I can’t tell you how excited I was when I heard Jude Blereau was releasing a cookbook dedicated to baking. I first became a fan of Jude’s when I frequented her revolutionary (for Perth) Earth Market café back in the late 90s, and her books are now go-to’s for me whenever I want some soul food inspiration.
I especially like Jude’s attitude to desserts and baking, as she recognises the important role that sweet things – made with whole, nutritious ingredients – have in our lives. Where would birthdays or celebrations be without a beautiful cake to share? Or winter nights without an apple crumble to warm us on the inside.
There is a lot of sweet crap out there that uses bleached, processed flours, refined white sugar (or worse, artificial sweeteners) and damaged oils – i.e. anything in a packet – and these should be avoided as much as possible, as they are damaging to our health. But if you’re wiling to cook for yourself and purchase quality, whole ingredients then sweet foods can be a pleasurable part of any healthy diet.
This is the first cake I’ve made from Wholefood Baking. It doesn’t rise a great deal but the combinations of flavours are heavenly, and no one will suspect that this is a gluten-free, dairy-free cake full of health.
Carrot, pistachio and amaranth cake
¾ cup rapadura sugar
3 eggs, at room temperature
½ cup amaranth flour
¼ tsp baking powder
finely grated zest of 2 oranges

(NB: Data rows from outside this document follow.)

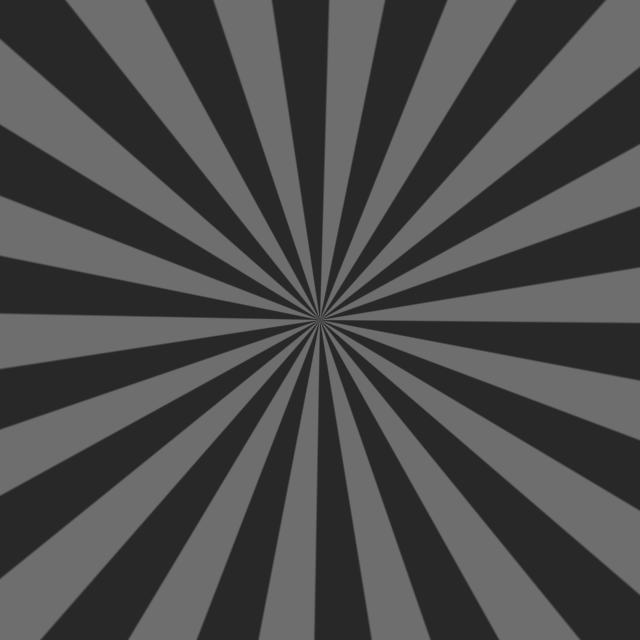
This background is drawn by a three.js fragment shader. Its source:

```glsl
#define CENTER vec2(0.5, 0.5)
#define DARK_GREY vec3(0.157)
#define LIGHT_GREY vec3(0.431)
#define FIRST_RAY 38.35
#define RAY_STEP 20.07
#define LIGHT_SHARE 0.492
#define EDGE_SOFTNESS 0.0013
#define EDGE_SPREAD 0.0022

varying vec2 vUv;

// Signed angle in degrees to the nearest ray edge, positive inside a light ray
float rayAngle(float turn) {
  float start = floor(turn / RAY_STEP) * RAY_STEP;
  float local = turn - start;

  // The last pair is narrower, so that the circle closes
  float pairWidth = min(RAY_STEP, 360.0 - start);
  float lightWidth = pairWidth * LIGHT_SHARE;
  return max(min(local, lightWidth - local), local - pairWidth);
}

void main() {
  vec2 p = vUv - CENTER;
  float radius = max(length(p), 0.00001);
  vec2 dir = radius > 0.00002 ? p : vec2(1.0, 0.0);
  float turn = mod(degrees(atan(dir.y, dir.x)) - FIRST_RAY, 360.0);

  // Arc length to the edge, softened slightly more toward the rim
  float edgeDistance = radians(rayAngle(turn)) * radius;
  float softness = EDGE_SOFTNESS + EDGE_SPREAD * radius;
  float light = smoothstep(-softness, softness, edgeDistance);

  gl_FragColor = vec4(mix(DARK_GREY, LIGHT_GREY, light), 1.0);
}
```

½ tsp ground cardamom
100g lightly roasted pistachios, ground neither too fine nor too coarse*, plus an extra handful left whole to sprinkle on top
180g finely grated carrot (about 1 large carrot)
⅓ cup (80ml) macadamia nut oil
- preheat the oven to 180°C/350°F
- line the base and sides of an 18cm springform cake tin with baking paper
- beat the sugar and eggs with an electric beater until thick and creamy and tripled in volume. It will resemble meringue, in that it is glossy and aerated but I found I couldn’t get it to stand stiff like meringue does. It will take 5 or so minutes to achieve this consistency
- place the amaranth flour, baking powder, orange zest, cardamom and ground pistachios into a large mixing bowl, and mix well
- add the carrot and use your fingers to very lightly mix it with the dried flour mix
- add the oil and again use your fingers to gently distribute it
- add half the beaten egg mix to the flour mix and very gently fold through, doing your best to make sure the carrot is evenly distributed without over-folding the egg mixture and collapsing the air
- add the remaining egg mixture and fold through gently with a light, long sweeping movement. Pour the mix into the prepared cake tin
- bake for 50-60 minutes, or until the cake feels firm and set in the middle and sides when you touch it
- when cooked, turn off the oven, open the door and leave the cake sitting inside it until the cake is warm to cool, then remove from the oven and completely cool in the tin until moving to a wire rack
- prepare the icing below and smooth it over the top. Roughly chop the extra handful of lightly roasted pistachios and sprinkle over the top of the cake.
* I found this a little hard to decipher, so I just made sure I didn’t grind the pistachios in my coffee grinder long enough to become a flour – see the photo above to see the size of the ground pistachios I made.
I based this icing on one my friend Lesh had made, using coconut butter instead of icing sugar, as I’m not a great fan of regular icing. Coconut butter may be a little hard to find, but a good health food store should stock it. But be careful, as coconut butter is often confused for coconut oil, so be sure of what you’re buying, as oil won’t work for this recipe.
To make your own, put 200g of organic desiccated coconut in a high-powered blender, like a vitamix or thermomix, and blend until it is thick, smooth and liquidy. Simple! Any left overs can be used as a spread, in bliss balls, in recipes calling for nut butters or stirred into porridge for some added goodness.
½ cup (125g) coconut butter
juice of 1 orange
1-2 tbsp maple syrup
- If you’re making the butter fresh, then it will be warm enough to simply whip in the juice with a fork, stirring until well combined
- If it’s solid, then you may want to soften it by putting the jar of butter in a bowl and pouring boiling water into the bowl. Or, put the ½ cup directly into a saucepan and heat until just softened. Then stir in the orange juice and mix well
- Start with 1 tablespoon of maple syrup and mix in well. Taste and add the second tablespoon if desired.